But the biggest letdown that diminishes the value of the film is when they introduce the cause for all of humanities problems. The basis for Maze Runner incorporates a pitiful backstory that depends on climate change.4 I would have accepted other backstories. Basing your entire sci-fi on worldwide bad weather is pathetic. Climate change isn’t ‘world-building’ for good stories. It is more like world-dissolving.

Besides these overarching weaknesses, I want to note that one character, Teresa, wasn’t given good reason to be in the movie. The character is so weak that she seems like a token female. Perhaps in the sequel, Teresa’s real significance will be brought to light? Hope is there, but as it stands for this film, it does a poor job of representing the only woman in the film.

Does it really matter? Am I making a mountain out of a molehill? It’s hard to say. But one thing is for certain: Teresa could have been edited out of Maze Runner, and the story would have the same results. Her absence would not be felt. I don’t think the film/story/novel is slamming women with some twisted agenda. This is mainly a problem with coincidental issue that’s tactless. Had Teresa been a guy, this flaw in the movie would still be true. Too bad Teresa had to be a girl, which calls attention to the flaw all the more. She doesn’t add anything to the movie.

Besides all this, the movie is fun and thrilling yet uses some action and suspense conventions that do nothing to hold your attention. Oh, that shot was lifted from one of the Jurassic Park movies, I thought to myself more than once. Even some central characters are killed like some of Star Trek’s expendable crewmen. That’s not good, because they built up characters then killed them like they didn’t really matter.

So, see this film?

If you enjoy sci-fi, action, and young adult thrillers like The Giver, Ender’s Game, and The Hunger Games, you will probably like The Maze Runner. Though at times is feels less significant and small, it still presents an entertaining premise and mystery with enough tension to keep up appearances.

If you are tired of such films or television shows, Maze Runner will disappoint you. As one older man said leaving the theater at the same showing I attended, “Booooooriiiiiiing. This is the same-ol’-same-ol’. We’ve had too many of these dystopians lately.”

I enjoyed Maze Runner for a fleeting moment, but I will probably not bother with it more than to share it with my younger siblings, who I think would enjoy it for what it’s worth: one or two viewings.

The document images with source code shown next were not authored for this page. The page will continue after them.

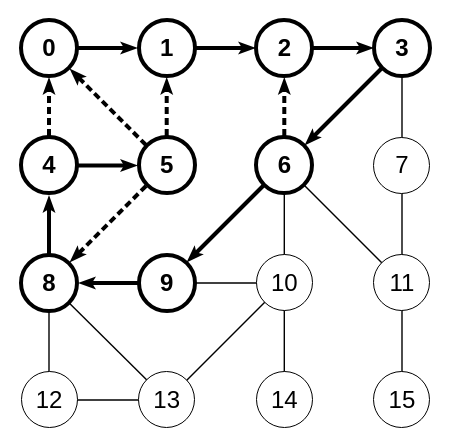
<!DOCTYPE html>
<html lang="en">
<head>
<meta charset="utf-8">
<title>Directed path through a grid graph</title>
<style>
:root { --ink: #000; --paper: #fff; }
* { box-sizing: border-box; }
body { margin: 0; background: var(--paper); }
.graph {
  position: relative;
  width: 452px;
  height: 447px;
  overflow: hidden;
  background: var(--paper);
  color: var(--ink);
  font-family: "Liberation Sans", Arial, sans-serif;
}
.edges { position: absolute; inset: 0; display: block; fill: none; stroke: var(--ink); }
.plain { stroke-width: 1.4; }
.path, .option { stroke-width: 4; }
.option { stroke-dasharray: 7 4; }
.arrowhead { fill: var(--ink); stroke: none; }
.nodes {
  position: absolute;
  left: 20px;
  top: 19px;
  width: 411px;
  height: 410px;
  display: grid;
  grid-template-columns: repeat(4, 58px);
  grid-template-rows: repeat(4, 58px);
  place-content: space-between;
  place-items: center;
  margin: 0;
  padding: 0;
  list-style: none;
}
.node {
  width: 57px;
  height: 57px;
  display: flex;
  align-items: center;
  justify-content: center;
  border: 1.4px solid var(--ink);
  border-radius: 50%;
  background: var(--paper);
  font-size: 24px;
  line-height: 1;
}
.visited { width: 60px; height: 60px; border-width: 4px; font-weight: 700; }
</style>
</head>
<body>
<main class="graph">
  <svg class="edges" width="452" height="447" viewBox="0 0 452 447" aria-hidden="true">
    <defs>
      <marker id="arrow" markerUnits="userSpaceOnUse" markerWidth="18" markerHeight="14" refX="6" refY="7" orient="auto">
        <path class="arrowhead" d="M0 0.5 L18 7 L0 13.5 L4 7 Z"/>
      </marker>
    </defs>
    <g class="plain">
      <line x1="402" y1="48" x2="402" y2="400"/>
      <line x1="284.3" y1="165" x2="284.3" y2="400"/>
      <line x1="284" y1="165" x2="402" y2="283"/>
      <line x1="167" y1="283" x2="284" y2="283"/>
      <line x1="284" y1="283" x2="167" y2="400"/>
      <line x1="49" y1="283" x2="49" y2="400"/>
      <line x1="49" y1="283" x2="167" y2="400"/>
      <line x1="49" y1="400" x2="167" y2="400"/>
    </g>
    <g class="path" marker-end="url(#arrow)">
      <path marker-end="url(#arrow)" d="M76 48H126"/>
      <path marker-end="url(#arrow)" d="M194 48H244"/>
      <path marker-end="url(#arrow)" d="M312 48H362"/>
      <path marker-end="url(#arrow)" d="M382 68L313 137"/>
      <path marker-end="url(#arrow)" d="M264 185L195 254"/>
      <path marker-end="url(#arrow)" d="M140 283H90"/>
      <path marker-end="url(#arrow)" d="M49 256V207"/>
      <path marker-end="url(#arrow)" d="M76 165.5H126"/>
    </g>
    <g class="option">
      <path marker-end="url(#arrow)" d="M49 136V89"/>
      <path marker-end="url(#arrow)" d="M166.7 136V89"/>
      <path marker-end="url(#arrow)" d="M284.3 136V89"/>
      <path marker-end="url(#arrow)" d="M146 145L78 77"/>
      <path marker-end="url(#arrow)" d="M146 186L78 254"/>
    </g>
  </svg>
  <ul class="nodes">
    <li class="node visited">0</li>
    <li class="node visited">1</li>
    <li class="node visited">2</li>
    <li class="node visited">3</li>
    <li class="node visited">4</li>
    <li class="node visited">5</li>
    <li class="node visited">6</li>
    <li class="node">7</li>
    <li class="node visited">8</li>
    <li class="node visited">9</li>
    <li class="node">10</li>
    <li class="node">11</li>
    <li class="node">12</li>
    <li class="node">13</li>
    <li class="node">14</li>
    <li class="node">15</li>
  </ul>
</main>
</body>
</html>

  1. I like a movie I know some about as well. Sometimes I read reviews before I catch a movie, or after, depending on my mood and the context of the movie I am seeing. It all depends, and sometimes knowing more (or less) improves the experience.
  2. The Maze Runner’s production budget was about half of the first Hunger Games’ movie. For what it is worth, the movie is nearly as good in its own right, so it’s money well-spent.
  3. Later in my review I’ll deal with Teresa some more, because she was actually the weak character among several strong ones.
  4. Personally, I think that Earth is a very big place with highly complex weather patterns that the scientific community have yet to understand fully. Professionals have only been studying and recording weather patterns for a few decades. Supposedly, modern man knows that in the big scheme of things we are undoubtedly careening towards a catastrophe of worldwide flooding, freezing, etc. I don’t buy it because the research is weak and there are too many variables. If you aren’t looking at the right variables, you draw the wrong conclusions. The Climate change theory’s popularity doesn’t make it undeniably accurate.